Thomas Donohue, president and CEO of the U.S. Chamber of Commerce, and John Sweeney, president of the AFL-CIO, call on Americans to help solve the "quiet crisis of the uninsured" in a Washington Post opinion piece today (Donohue/Sweeney, Washington Post, 2/12). The Chamber of Commerce and the AFL-CIO are participating in a national coalition of business, union, consumer, medical and insurer organizations that are calling on Congress to offer an "array of other proposals" to reduce the number of people without insurance. The coalition is kicking off a campaign today that will feature television and print advertisements calling attention to the issue (California Healthline, 2/11). In today's opinion piece, Donohue and Sweeney ask representatives from business and labor groups to "sit side by side" and "wor[k] through" the issue. "We have different perspectives on the problem," they write. "Though we will undoubtedly disagree on specific solutions, our unified goal is to make the problem of the uninsured our nation's top priority and to help America solve it" (Washington Post, 2/12). The other groups participating in the coalition include The Business Roundtable, the Service Employees International Union, the American Nurses Association, the American Medical Association, the Health Insurance Association of America, the American Hospital Association, the Federation of American Hospitals, the Catholic Health Association, AARP (formerly the American Association of Retired Persons) and the Robert Wood Johnson Foundation.

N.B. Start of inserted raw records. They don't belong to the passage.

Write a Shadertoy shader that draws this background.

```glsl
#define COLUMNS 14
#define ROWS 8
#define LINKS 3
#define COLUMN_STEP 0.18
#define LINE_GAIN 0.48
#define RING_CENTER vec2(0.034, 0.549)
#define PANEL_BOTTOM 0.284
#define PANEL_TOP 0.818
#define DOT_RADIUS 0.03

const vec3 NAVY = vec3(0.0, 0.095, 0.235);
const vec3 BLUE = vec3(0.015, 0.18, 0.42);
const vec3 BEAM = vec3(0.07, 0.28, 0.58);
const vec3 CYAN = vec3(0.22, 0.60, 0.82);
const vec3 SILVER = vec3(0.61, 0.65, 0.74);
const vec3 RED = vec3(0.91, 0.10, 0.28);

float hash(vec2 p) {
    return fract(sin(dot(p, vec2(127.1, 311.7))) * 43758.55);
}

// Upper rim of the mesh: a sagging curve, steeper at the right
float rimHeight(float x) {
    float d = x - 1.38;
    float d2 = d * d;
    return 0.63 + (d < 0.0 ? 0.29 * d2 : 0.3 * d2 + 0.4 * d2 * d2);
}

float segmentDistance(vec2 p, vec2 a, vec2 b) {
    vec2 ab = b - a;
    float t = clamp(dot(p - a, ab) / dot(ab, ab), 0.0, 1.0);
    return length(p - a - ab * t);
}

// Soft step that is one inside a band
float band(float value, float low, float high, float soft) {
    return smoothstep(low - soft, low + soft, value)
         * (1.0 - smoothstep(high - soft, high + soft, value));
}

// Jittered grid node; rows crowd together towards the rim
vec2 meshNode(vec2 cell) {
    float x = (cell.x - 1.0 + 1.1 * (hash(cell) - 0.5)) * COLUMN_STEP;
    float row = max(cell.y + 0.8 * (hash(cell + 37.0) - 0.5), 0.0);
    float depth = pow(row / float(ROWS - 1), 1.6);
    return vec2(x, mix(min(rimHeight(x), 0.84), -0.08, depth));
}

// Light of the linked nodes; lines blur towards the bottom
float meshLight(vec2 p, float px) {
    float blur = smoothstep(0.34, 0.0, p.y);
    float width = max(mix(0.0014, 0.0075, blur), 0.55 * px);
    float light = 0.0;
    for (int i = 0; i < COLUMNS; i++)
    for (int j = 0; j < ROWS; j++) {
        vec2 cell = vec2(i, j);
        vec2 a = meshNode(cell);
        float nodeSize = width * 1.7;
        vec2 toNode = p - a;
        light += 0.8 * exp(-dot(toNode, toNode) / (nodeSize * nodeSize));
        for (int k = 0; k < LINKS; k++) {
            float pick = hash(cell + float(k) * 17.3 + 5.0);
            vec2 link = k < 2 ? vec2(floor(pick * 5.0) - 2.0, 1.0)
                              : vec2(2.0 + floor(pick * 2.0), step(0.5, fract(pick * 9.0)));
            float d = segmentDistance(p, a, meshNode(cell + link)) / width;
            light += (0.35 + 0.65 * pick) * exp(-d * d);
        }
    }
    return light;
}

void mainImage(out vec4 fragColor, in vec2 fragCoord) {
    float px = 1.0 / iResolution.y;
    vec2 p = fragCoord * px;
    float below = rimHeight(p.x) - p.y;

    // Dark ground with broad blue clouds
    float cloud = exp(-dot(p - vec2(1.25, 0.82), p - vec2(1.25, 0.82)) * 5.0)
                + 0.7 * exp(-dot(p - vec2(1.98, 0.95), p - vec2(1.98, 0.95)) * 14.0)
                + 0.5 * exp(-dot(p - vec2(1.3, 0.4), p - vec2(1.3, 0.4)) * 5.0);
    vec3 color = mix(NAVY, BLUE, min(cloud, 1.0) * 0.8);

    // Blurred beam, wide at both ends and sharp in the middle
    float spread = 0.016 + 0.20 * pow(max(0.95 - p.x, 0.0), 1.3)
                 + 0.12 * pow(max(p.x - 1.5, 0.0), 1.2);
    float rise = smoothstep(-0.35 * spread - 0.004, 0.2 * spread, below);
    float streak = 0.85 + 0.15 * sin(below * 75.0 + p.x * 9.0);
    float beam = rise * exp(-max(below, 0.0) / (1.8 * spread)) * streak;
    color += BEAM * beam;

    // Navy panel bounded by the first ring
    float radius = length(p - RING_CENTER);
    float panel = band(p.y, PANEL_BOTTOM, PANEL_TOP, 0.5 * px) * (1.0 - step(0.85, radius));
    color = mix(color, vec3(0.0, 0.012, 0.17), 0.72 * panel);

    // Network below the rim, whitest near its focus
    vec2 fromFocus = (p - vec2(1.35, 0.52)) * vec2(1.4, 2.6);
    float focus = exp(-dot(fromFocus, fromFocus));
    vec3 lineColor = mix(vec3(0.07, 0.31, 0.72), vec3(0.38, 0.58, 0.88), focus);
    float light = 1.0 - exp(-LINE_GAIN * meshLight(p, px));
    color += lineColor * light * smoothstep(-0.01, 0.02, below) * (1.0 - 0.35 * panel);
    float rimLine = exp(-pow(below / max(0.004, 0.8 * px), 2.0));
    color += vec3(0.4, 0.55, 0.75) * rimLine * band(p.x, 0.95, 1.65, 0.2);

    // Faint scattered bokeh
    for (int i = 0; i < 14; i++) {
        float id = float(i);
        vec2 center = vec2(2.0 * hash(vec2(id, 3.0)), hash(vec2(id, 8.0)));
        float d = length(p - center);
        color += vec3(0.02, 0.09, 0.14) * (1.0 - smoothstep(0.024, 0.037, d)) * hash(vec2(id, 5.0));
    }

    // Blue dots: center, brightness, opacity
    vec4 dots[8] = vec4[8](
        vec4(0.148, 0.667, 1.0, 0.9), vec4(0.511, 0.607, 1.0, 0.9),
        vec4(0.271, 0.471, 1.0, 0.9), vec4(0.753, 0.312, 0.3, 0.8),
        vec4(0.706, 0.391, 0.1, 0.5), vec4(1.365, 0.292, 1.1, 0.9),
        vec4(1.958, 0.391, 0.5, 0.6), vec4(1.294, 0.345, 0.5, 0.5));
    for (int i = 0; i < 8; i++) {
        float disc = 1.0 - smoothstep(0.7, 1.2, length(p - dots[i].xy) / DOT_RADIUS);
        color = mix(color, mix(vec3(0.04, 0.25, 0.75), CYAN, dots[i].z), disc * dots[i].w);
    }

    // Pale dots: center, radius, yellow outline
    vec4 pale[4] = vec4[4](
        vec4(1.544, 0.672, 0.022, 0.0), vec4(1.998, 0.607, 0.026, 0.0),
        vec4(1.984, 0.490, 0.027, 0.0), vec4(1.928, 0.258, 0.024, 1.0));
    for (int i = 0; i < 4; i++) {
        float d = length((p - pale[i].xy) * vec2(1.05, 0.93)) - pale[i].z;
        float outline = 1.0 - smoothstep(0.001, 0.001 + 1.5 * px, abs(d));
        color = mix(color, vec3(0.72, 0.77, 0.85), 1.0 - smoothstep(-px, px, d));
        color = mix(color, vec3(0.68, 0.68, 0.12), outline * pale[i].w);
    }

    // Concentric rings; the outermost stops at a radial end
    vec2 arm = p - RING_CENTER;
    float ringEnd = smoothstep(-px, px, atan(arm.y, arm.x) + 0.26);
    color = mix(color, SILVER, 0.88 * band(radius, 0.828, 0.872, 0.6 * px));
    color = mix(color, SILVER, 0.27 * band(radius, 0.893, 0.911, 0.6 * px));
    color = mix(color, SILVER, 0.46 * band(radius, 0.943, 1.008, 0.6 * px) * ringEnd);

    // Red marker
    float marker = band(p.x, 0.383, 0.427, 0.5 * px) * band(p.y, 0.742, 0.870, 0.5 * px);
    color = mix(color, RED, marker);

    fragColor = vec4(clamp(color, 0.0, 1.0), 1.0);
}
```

At least 40.4 million Americans were uninsured as of Jan. 31, including two million who lost coverage in the recession of the past 13 months. According to Dr. Henry Simmons, president of the National Coalition on Health Care, an additional six million will become uninsured by the end of this year (American Health Line, 2/11). But Donohue and Sweeney write that the problem exists even during good economic times -- in the 1990s the number of people without health insurance increased by 10 million. A "larger and longer-term problem" is the increasing number of workers without health insurance, the article states. Eight out of 10 uninsured people in this country are in "working families with modest incomes." As health insurance premiums rise -- they went up 11% last year -- employers are "in a bind" and "face tough choices." The uninsured situation is "untenable" because it is an indirect tax on the insured "as costs are passed along to providers, insurers, businesses and consumers." Donohue and Sweeney conclude, "We've seen America come together to ensure the security of our nation. Let's build on the can-do spirit to ensure health security for our families" (Washington Post, 2/12).This is part of the California Healthline Daily Edition, a summary of health policy coverage from major news organizations. Sign up for an email subscription.